This article addresses an increasingly important topic in today’s commercial world—the United States Federal Arbitration Act. While arbitration under this Act has been subject to ever increasing criticism and calls for reform on a variety of fronts (often from the perspective of consumer or employment arbitration), this article focuses specifically on commercial, business-to-business arbitration and critically evaluates the Act as a set of default legal rules governing arbitration as a unique contractual business relationship.

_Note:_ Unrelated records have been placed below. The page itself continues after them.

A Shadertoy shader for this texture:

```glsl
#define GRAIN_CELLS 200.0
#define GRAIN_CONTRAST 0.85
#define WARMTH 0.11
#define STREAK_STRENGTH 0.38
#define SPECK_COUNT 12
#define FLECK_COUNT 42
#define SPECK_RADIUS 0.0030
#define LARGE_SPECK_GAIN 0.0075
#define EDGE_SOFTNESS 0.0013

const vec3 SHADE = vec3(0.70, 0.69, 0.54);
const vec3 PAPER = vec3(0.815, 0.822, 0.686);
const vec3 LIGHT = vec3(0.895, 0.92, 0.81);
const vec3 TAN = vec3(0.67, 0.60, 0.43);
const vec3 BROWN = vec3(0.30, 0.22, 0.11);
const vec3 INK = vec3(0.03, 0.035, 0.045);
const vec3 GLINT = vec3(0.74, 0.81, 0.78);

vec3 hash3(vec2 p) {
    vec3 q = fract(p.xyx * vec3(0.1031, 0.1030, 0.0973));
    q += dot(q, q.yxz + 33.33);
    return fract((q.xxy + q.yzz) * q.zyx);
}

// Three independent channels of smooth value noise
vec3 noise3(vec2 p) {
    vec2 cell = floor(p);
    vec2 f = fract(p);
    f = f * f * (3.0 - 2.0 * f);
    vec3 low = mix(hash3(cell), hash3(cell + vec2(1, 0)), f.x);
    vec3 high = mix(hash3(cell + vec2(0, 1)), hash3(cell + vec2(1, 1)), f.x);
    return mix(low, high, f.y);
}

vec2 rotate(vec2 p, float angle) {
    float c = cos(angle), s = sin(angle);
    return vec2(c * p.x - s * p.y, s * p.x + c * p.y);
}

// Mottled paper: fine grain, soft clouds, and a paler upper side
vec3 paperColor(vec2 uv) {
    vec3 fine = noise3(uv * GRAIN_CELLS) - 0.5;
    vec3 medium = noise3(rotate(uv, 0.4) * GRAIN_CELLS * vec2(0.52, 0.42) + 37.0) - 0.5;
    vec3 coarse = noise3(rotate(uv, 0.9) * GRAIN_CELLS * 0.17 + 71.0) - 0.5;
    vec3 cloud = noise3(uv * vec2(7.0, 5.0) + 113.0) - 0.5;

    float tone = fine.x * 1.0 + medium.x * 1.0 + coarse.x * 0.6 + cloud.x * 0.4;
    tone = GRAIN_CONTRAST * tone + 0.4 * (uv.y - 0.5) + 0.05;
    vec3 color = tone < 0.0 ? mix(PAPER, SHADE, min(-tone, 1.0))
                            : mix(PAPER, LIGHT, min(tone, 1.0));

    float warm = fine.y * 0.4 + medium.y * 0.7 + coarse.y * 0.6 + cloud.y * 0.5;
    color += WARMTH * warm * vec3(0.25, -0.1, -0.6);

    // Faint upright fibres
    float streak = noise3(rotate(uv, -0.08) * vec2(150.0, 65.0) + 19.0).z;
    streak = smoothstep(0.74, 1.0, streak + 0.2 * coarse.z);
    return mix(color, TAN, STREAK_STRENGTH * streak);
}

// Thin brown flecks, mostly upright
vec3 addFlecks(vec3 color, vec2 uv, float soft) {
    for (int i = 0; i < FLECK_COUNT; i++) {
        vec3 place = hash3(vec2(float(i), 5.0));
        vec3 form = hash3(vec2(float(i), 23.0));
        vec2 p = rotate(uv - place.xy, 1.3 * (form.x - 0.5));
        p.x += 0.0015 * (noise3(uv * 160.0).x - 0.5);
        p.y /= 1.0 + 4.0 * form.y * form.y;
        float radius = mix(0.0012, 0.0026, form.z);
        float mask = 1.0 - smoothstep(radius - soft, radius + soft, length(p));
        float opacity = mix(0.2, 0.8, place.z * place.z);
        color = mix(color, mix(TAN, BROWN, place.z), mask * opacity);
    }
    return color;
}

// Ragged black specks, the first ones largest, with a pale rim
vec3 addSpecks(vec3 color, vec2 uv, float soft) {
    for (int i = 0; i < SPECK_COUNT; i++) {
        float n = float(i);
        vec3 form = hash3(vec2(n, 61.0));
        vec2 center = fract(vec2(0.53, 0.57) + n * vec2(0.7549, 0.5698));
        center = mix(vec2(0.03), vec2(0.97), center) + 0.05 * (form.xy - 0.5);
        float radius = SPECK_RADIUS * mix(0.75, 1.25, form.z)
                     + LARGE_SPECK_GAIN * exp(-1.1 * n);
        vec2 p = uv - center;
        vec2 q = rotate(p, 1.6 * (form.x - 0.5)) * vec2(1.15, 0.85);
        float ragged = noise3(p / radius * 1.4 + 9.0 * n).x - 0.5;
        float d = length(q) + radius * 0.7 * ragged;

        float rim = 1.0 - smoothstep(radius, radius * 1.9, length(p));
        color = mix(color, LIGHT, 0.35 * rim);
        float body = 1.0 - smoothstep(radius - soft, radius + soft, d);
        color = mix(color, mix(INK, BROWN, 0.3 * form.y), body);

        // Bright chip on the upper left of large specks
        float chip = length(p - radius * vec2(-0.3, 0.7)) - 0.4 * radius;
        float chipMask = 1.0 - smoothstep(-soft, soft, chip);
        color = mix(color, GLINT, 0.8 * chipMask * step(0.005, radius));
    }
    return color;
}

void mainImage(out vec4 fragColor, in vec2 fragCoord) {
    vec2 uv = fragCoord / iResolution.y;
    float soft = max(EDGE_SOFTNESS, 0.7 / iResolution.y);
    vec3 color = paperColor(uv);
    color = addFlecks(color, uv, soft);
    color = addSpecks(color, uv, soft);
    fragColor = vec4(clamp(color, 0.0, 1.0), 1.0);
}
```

The article first looks at arbitration from a contractual default rules perspective, and then employs this perspective to analyze (1) the existing federal statutory scheme, (2) the developing body of federal “common law” governing arbitration; (3) the potential impact of state legislation governing arbitration; and (4) the use of private rules to govern arbitration. Finally, the article looks at the related doctrines of “competence-competence” and separability under U.S. law, specifically focusing on the Supreme Court’s recent decision in Rent-A-Center, West, Inc. v. Jackson. The article ultimately concludes with a call for an entirely new federal statute governing both domestic and international commercial, business-to-business arbitration.